MATERIAL TO PROCESS

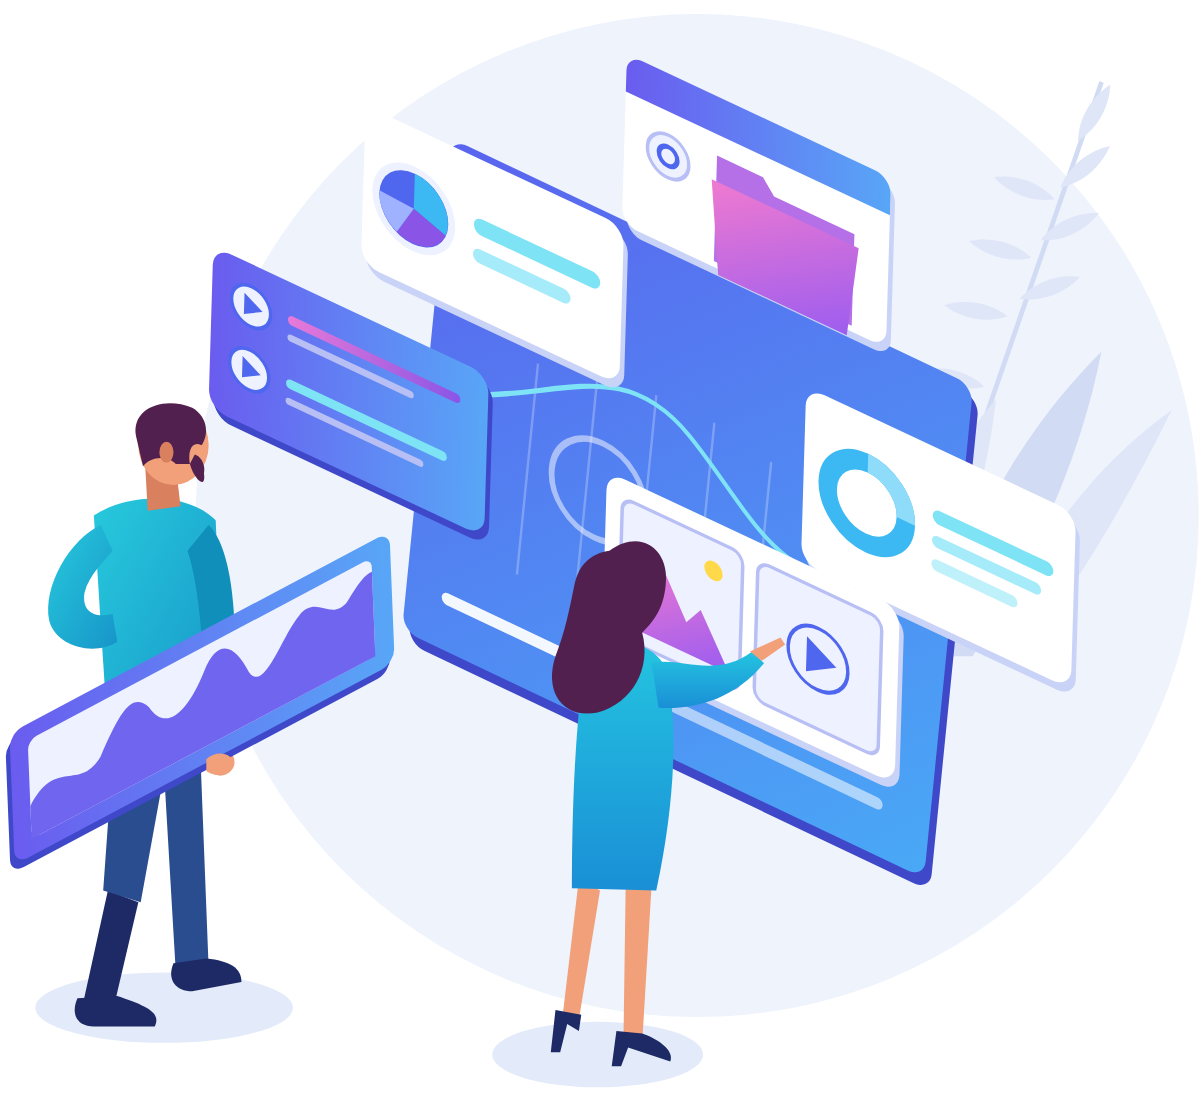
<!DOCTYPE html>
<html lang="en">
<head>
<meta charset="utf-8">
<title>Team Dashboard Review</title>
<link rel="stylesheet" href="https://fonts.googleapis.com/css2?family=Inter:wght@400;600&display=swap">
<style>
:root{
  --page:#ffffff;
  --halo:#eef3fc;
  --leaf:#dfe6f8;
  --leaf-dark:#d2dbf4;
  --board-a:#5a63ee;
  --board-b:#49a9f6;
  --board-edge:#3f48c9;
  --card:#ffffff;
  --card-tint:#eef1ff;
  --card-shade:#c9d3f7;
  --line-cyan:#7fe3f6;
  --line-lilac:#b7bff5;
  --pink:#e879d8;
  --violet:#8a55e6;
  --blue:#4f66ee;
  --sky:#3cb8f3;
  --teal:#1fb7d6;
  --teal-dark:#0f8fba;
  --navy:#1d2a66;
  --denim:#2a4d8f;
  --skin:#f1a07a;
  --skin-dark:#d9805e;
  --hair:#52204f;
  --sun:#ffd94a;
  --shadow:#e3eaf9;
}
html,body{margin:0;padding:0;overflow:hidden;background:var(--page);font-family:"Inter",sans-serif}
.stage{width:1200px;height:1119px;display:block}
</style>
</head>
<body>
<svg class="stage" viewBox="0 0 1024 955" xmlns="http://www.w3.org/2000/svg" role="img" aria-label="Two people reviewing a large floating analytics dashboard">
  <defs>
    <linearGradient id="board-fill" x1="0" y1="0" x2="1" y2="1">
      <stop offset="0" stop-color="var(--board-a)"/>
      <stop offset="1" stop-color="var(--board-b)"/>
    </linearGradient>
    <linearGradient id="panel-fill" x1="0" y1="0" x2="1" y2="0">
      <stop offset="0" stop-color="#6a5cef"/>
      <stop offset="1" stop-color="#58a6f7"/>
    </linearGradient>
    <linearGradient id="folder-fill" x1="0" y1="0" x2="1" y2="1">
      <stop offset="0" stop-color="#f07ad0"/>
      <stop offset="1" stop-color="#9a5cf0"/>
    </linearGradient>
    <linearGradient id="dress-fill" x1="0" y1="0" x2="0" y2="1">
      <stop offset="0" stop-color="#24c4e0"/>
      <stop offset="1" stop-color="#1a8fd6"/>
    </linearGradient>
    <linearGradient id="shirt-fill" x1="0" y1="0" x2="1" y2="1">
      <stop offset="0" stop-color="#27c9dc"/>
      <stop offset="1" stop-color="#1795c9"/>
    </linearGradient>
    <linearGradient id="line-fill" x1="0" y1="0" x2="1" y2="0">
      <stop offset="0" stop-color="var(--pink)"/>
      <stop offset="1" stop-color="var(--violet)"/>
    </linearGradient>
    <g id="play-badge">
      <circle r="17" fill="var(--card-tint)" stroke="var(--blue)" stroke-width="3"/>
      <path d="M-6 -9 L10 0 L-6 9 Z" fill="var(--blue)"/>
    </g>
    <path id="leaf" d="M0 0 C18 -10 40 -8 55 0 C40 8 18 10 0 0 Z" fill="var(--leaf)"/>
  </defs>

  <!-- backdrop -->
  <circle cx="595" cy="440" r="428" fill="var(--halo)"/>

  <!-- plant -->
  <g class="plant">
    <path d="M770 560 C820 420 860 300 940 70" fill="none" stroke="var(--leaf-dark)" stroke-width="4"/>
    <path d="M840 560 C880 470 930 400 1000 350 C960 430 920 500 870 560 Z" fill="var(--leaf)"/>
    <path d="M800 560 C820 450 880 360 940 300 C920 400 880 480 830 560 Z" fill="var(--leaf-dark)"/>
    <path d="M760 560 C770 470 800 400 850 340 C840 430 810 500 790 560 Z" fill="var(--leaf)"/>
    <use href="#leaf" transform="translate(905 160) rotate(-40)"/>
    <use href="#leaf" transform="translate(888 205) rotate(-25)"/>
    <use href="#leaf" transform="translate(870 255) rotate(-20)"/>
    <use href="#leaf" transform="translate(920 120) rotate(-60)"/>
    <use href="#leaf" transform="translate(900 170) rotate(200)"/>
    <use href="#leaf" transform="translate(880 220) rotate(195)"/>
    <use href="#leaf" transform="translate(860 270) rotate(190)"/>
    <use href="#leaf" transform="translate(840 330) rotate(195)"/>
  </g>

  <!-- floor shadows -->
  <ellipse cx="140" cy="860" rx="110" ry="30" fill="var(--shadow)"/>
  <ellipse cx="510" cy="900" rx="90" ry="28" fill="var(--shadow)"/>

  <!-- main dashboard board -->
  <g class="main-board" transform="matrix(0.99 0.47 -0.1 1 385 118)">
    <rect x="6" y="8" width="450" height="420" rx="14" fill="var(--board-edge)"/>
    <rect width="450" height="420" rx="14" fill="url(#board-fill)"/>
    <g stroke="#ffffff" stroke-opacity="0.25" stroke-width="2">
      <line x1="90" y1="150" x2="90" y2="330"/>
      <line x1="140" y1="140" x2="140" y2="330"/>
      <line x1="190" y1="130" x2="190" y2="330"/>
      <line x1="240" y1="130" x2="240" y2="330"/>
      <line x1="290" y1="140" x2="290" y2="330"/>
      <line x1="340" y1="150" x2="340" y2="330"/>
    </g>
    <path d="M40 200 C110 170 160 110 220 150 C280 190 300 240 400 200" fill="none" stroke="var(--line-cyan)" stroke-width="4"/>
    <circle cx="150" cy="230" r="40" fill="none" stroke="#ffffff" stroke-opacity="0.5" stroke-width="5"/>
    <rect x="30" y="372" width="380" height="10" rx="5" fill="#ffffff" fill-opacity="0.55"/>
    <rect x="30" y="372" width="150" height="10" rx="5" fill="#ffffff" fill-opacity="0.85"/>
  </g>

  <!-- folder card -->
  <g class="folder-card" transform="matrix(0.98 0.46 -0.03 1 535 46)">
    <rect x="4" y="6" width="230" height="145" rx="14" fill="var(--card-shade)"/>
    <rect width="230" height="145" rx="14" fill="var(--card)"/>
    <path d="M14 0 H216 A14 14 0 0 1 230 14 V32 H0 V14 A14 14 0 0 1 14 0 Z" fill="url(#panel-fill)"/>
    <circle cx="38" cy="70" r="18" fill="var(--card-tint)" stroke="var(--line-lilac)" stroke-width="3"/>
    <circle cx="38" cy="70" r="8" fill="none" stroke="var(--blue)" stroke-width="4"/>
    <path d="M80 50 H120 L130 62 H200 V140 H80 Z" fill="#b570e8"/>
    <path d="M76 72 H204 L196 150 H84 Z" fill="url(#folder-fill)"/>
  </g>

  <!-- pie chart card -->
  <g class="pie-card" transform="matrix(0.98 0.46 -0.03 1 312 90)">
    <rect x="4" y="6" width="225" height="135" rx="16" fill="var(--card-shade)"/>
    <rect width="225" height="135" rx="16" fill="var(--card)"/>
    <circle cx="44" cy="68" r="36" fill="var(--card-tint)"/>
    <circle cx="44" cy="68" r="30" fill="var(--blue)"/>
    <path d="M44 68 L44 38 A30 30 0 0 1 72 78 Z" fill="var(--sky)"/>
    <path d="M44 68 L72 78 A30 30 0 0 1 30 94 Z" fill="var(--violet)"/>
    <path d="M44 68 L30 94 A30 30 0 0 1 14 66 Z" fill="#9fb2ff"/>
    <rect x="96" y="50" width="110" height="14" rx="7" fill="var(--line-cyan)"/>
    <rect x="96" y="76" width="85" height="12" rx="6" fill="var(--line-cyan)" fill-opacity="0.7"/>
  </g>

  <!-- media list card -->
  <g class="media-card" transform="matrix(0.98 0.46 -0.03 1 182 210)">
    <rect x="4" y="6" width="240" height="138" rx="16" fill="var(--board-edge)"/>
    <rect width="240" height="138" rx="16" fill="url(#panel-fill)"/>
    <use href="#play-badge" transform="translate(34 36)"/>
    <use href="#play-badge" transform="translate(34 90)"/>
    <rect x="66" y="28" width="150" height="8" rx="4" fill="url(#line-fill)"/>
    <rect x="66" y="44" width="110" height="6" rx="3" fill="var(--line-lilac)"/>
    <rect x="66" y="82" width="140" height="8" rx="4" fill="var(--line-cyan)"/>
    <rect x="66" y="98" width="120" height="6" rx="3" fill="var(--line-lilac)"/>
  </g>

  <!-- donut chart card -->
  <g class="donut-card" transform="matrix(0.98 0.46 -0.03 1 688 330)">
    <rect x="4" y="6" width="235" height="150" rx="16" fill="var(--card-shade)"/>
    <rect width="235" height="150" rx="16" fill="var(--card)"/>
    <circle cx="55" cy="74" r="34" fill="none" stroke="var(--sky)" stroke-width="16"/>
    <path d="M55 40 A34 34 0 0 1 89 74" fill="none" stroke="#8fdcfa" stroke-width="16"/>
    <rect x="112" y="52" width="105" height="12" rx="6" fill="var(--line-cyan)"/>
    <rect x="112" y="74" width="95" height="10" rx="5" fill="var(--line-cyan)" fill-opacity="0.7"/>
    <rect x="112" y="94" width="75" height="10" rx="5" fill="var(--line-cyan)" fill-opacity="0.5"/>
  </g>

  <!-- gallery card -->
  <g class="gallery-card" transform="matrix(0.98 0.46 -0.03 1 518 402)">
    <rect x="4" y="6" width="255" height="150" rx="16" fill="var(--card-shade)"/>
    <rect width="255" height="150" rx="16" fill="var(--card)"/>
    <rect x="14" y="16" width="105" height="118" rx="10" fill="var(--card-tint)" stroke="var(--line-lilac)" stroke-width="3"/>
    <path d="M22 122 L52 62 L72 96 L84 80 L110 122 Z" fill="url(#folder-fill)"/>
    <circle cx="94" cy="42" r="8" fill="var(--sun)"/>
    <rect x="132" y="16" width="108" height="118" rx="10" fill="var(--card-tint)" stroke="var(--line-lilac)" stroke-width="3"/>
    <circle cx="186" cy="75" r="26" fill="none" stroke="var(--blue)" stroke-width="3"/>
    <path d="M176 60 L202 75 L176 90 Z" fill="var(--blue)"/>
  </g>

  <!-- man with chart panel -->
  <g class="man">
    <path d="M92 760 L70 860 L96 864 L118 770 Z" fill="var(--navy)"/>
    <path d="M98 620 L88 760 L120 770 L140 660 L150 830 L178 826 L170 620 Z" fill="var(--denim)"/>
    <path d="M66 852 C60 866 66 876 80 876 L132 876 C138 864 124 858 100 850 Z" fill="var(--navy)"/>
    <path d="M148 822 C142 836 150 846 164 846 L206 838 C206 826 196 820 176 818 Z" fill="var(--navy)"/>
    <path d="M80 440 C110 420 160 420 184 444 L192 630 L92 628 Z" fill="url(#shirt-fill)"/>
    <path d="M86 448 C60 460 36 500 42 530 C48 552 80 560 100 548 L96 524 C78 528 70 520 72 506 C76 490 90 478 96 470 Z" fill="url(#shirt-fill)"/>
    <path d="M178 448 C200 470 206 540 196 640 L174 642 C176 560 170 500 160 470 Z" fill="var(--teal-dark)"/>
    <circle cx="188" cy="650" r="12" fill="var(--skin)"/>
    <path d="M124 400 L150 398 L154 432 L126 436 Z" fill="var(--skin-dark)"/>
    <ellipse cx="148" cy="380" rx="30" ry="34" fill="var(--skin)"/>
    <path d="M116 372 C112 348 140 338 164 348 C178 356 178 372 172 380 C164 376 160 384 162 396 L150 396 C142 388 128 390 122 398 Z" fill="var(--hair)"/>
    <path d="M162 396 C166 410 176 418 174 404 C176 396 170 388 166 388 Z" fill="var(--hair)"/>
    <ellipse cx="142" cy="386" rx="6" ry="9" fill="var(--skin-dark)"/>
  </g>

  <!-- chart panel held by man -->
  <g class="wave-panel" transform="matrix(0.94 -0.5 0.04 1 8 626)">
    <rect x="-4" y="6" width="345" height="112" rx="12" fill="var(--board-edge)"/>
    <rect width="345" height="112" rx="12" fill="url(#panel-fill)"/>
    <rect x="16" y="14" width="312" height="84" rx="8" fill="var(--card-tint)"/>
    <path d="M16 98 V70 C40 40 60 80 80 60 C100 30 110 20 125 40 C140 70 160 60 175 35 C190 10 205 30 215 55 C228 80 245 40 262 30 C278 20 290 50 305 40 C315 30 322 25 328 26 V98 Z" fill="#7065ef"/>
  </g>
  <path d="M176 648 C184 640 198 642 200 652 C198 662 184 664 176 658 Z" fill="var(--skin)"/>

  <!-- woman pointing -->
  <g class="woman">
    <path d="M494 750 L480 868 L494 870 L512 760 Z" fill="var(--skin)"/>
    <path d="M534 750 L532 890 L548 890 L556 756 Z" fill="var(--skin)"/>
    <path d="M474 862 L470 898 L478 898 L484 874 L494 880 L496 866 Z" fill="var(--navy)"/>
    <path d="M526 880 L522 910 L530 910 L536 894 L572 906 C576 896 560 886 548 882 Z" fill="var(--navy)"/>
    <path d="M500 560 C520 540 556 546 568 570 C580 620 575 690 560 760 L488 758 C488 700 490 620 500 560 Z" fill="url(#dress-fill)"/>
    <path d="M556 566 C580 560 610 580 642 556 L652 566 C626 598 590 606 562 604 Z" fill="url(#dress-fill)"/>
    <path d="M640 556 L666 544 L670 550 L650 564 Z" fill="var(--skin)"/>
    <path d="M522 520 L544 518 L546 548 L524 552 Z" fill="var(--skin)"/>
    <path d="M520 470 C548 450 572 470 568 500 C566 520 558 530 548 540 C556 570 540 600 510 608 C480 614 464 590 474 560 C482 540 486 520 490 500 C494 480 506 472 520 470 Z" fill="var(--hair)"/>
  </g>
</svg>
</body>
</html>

TASK BRIEF
Each line holding the word "rotate" must be pulled from the records.

TASK SOLUTION
    <use href="#leaf" transform="translate(905 160) rotate(-40)"/>
    <use href="#leaf" transform="translate(888 205) rotate(-25)"/>
    <use href="#leaf" transform="translate(870 255) rotate(-20)"/>
    <use href="#leaf" transform="translate(920 120) rotate(-60)"/>
    <use href="#leaf" transform="translate(900 170) rotate(200)"/>
    <use href="#leaf" transform="translate(880 220) rotate(195)"/>
    <use href="#leaf" transform="translate(860 270) rotate(190)"/>
    <use href="#leaf" transform="translate(840 330) rotate(195)"/>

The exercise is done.